With Transformers coming to DVD next week, I was thinking about science fiction -- how it plays on-screen, how it works as a genre and, most importantly, how a big-number budget doesn't mean a high-quality film. But there are plenty of movies to check out if you want a few examples of how a lack of funds doesn't automatically translate to a lack of ideas. For this list, I wanted to concentrate on a more modern set of films - no '50s Ed Wood-style cheapies, nothing deliberately camp (with one exception), nothing that was more concerned with set design and irony than story and ideas (The American Astronaut, Forbidden Zone) and nothing that played more as horror than science fiction. I wasn't able to track down budget numbers for one of the films (The Quiet Earth), but the rest add up to a fairly modest $3 million -- total; even if you assume that The Quiet Earth cost a million dollars, you're still looking at seven amazing films for a very reasonable $4 million. Or, more bluntly, less than Michael Bay spent on slow-mo spray-on-sweat shots of Megan Fox and a urinating robot gag. And, finally, I'm sure there are some great low-budget sci-films I've missed or overlooked or just not seen ... and I'd love to hear about your picks in the comments selection below.
The Quiet Earth (1985)
Striking, unsettling and beautiful, this New Zealand indie takes the basic plot of the '50s end-of-the-world film The World, the Flesh and the Devil and puts a glowing, gorgeous spin on it -- more contemplative than tense, more philosophical than plot-driven. A scientist (Bruno Lawrence) who's been working on an experimental energy source finds that he's ... the last man on Earth. And while he does find two other people wandering the desolate world, he's still forced to try and find himself. Lawrence is impressive -- essentially carrying the first third of the movie -- and Geoff Murphy's direction is full of haunting images and fascinating ideas. Most importantly, The Quiet Earth doesn't come wrapped up with a bow -- you have to actually think about it, and it invites contemplation as firmly as it resists easy conclusions.
Made for a reported $7,000, Primer is that rarest of all science fiction films -- a low-budget brain-bender that both demands and rewards repeat viewings.

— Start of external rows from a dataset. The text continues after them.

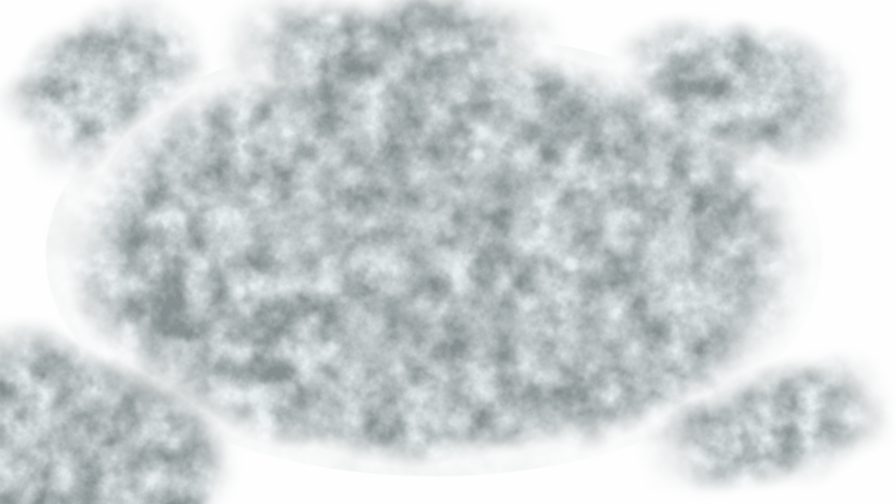
Write a WebGL 2 fragment shader that draws this background.

```glsl
#version 300 es
precision highp float;
// Mottled grey mist: a broad faint-rimmed oval with soft patches around it on white.
uniform vec2 u_resolution;
out vec4 fragColor;

float hash(vec2 cell) {
  vec3 q = fract(cell.xyx * vec3(0.1031, 0.1030, 0.0973));
  q += dot(q, q.yzx + 33.33);
  return fract((q.x + q.y) * q.z);
}

float valueNoise(vec2 p) {
  vec2 i = floor(p), f = fract(p);
  f = f * f * (3.0 - 2.0 * f);
  return mix(mix(hash(i), hash(i + vec2(1, 0)), f.x),
             mix(hash(i + vec2(0, 1)), hash(i + vec2(1, 1)), f.x), f.y);
}

// Four octaves, each turned to hide the lattice
float cloudNoise(vec2 p) {
  float sum = 0.0, gain = 0.53;
  for (int i = 0; i < 4; i++) {
    sum += gain * valueNoise(p);
    p = mat2(1.6, 1.2, -1.2, 1.6) * p + 7.3;
    gain *= 0.5;
  }
  return sum;
}

// Soft coverage of a tilted rounded patch; box holds centre and half size
float patchCover(vec2 p, vec4 box, float tilt) {
  float c = cos(tilt), s = sin(tilt);
  vec2 q = p - box.xy;
  q = abs(vec2(c * q.x + s * q.y, c * q.y - s * q.x)) / box.zw;
  float radius = pow(dot(q * q, q) + 1e-6, 1.0 / 3.0);
  return 1.0 - smoothstep(-0.075, 0.018, (radius - 1.0) * min(box.z, box.w));
}

void main() {
  vec2 p = gl_FragCoord.xy / u_resolution.y;
  p.x += 0.5 * (16.0 / 9.0 - u_resolution.x / u_resolution.y);
  float mottle = cloudNoise(p * 23.0);
  vec2 wobbled = p + 0.035 * (vec2(valueNoise(p * 11.0), valueNoise(p * 11.0 + 40.0)) - 0.5);

  // Outer patches
  vec4 boxes[5] = vec4[5](
    vec4(0.208, 0.838, 0.205, 0.130), vec4(0.782, 0.890, 0.320, 0.125),
    vec4(1.455, 0.810, 0.230, 0.145), vec4(1.523, 0.153, 0.232, 0.120),
    vec4(0.160, 0.100, 0.300, 0.210));
  float tilts[5] = float[5](0.65, 0.0, -0.12, 0.25, -0.4);
  float cover = 0.0;
  for (int i = 0; i < 5; i++) cover = max(cover, patchCover(wobbled, boxes[i], tilts[i]));

  // Central oval: soft body inside a faint crisp rim
  vec2 centre = vec2(0.861, 0.495), radii = vec2(0.770, 0.440);
  float oval = length((p - centre) / radii);
  float body = 1.0 - smoothstep(0.77, 1.0, length((wobbled - centre) / radii));
  float rim = 0.12 * (1.0 - smoothstep(-0.002, 0.002, (oval - 1.0) * radii.y));
  rim *= mix(1.0, 0.4, smoothstep(0.9, 1.5, p.x));
  cover = max(cover, max(body, rim));

  float tone = clamp(0.5 + 1.55 * (mottle - 0.5), 0.0, 1.0);
  vec3 mist = mix(vec3(0.53, 0.57, 0.575), vec3(0.90, 0.925, 0.935), tone);
  fragColor = vec4(mix(vec3(0.995), mist, cover), 1.0);
}
```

Friends and fellow engineers Shane Carruth (also director, writer, editor, composer, etc, etc. ...) and David Sullivan are working on their own business in their off-hours, and one of their experiments results in a weird statistical anomaly they can't explain -- and, the more they explore it, leads the two to develop a bizarre sort of time machine. The machine is dangerous, it's risky, it's barely understood ... and it works. And pretty soon, you're watching the film as the characters live it -- is what's happening really what's happening now, or is someone else messing with the time stream? And is one of our characters that 'someone else'? Primer takes a simple, tired cliché and extrapolates that idea to every logical illogical conclusion with riveting, dizzying effect.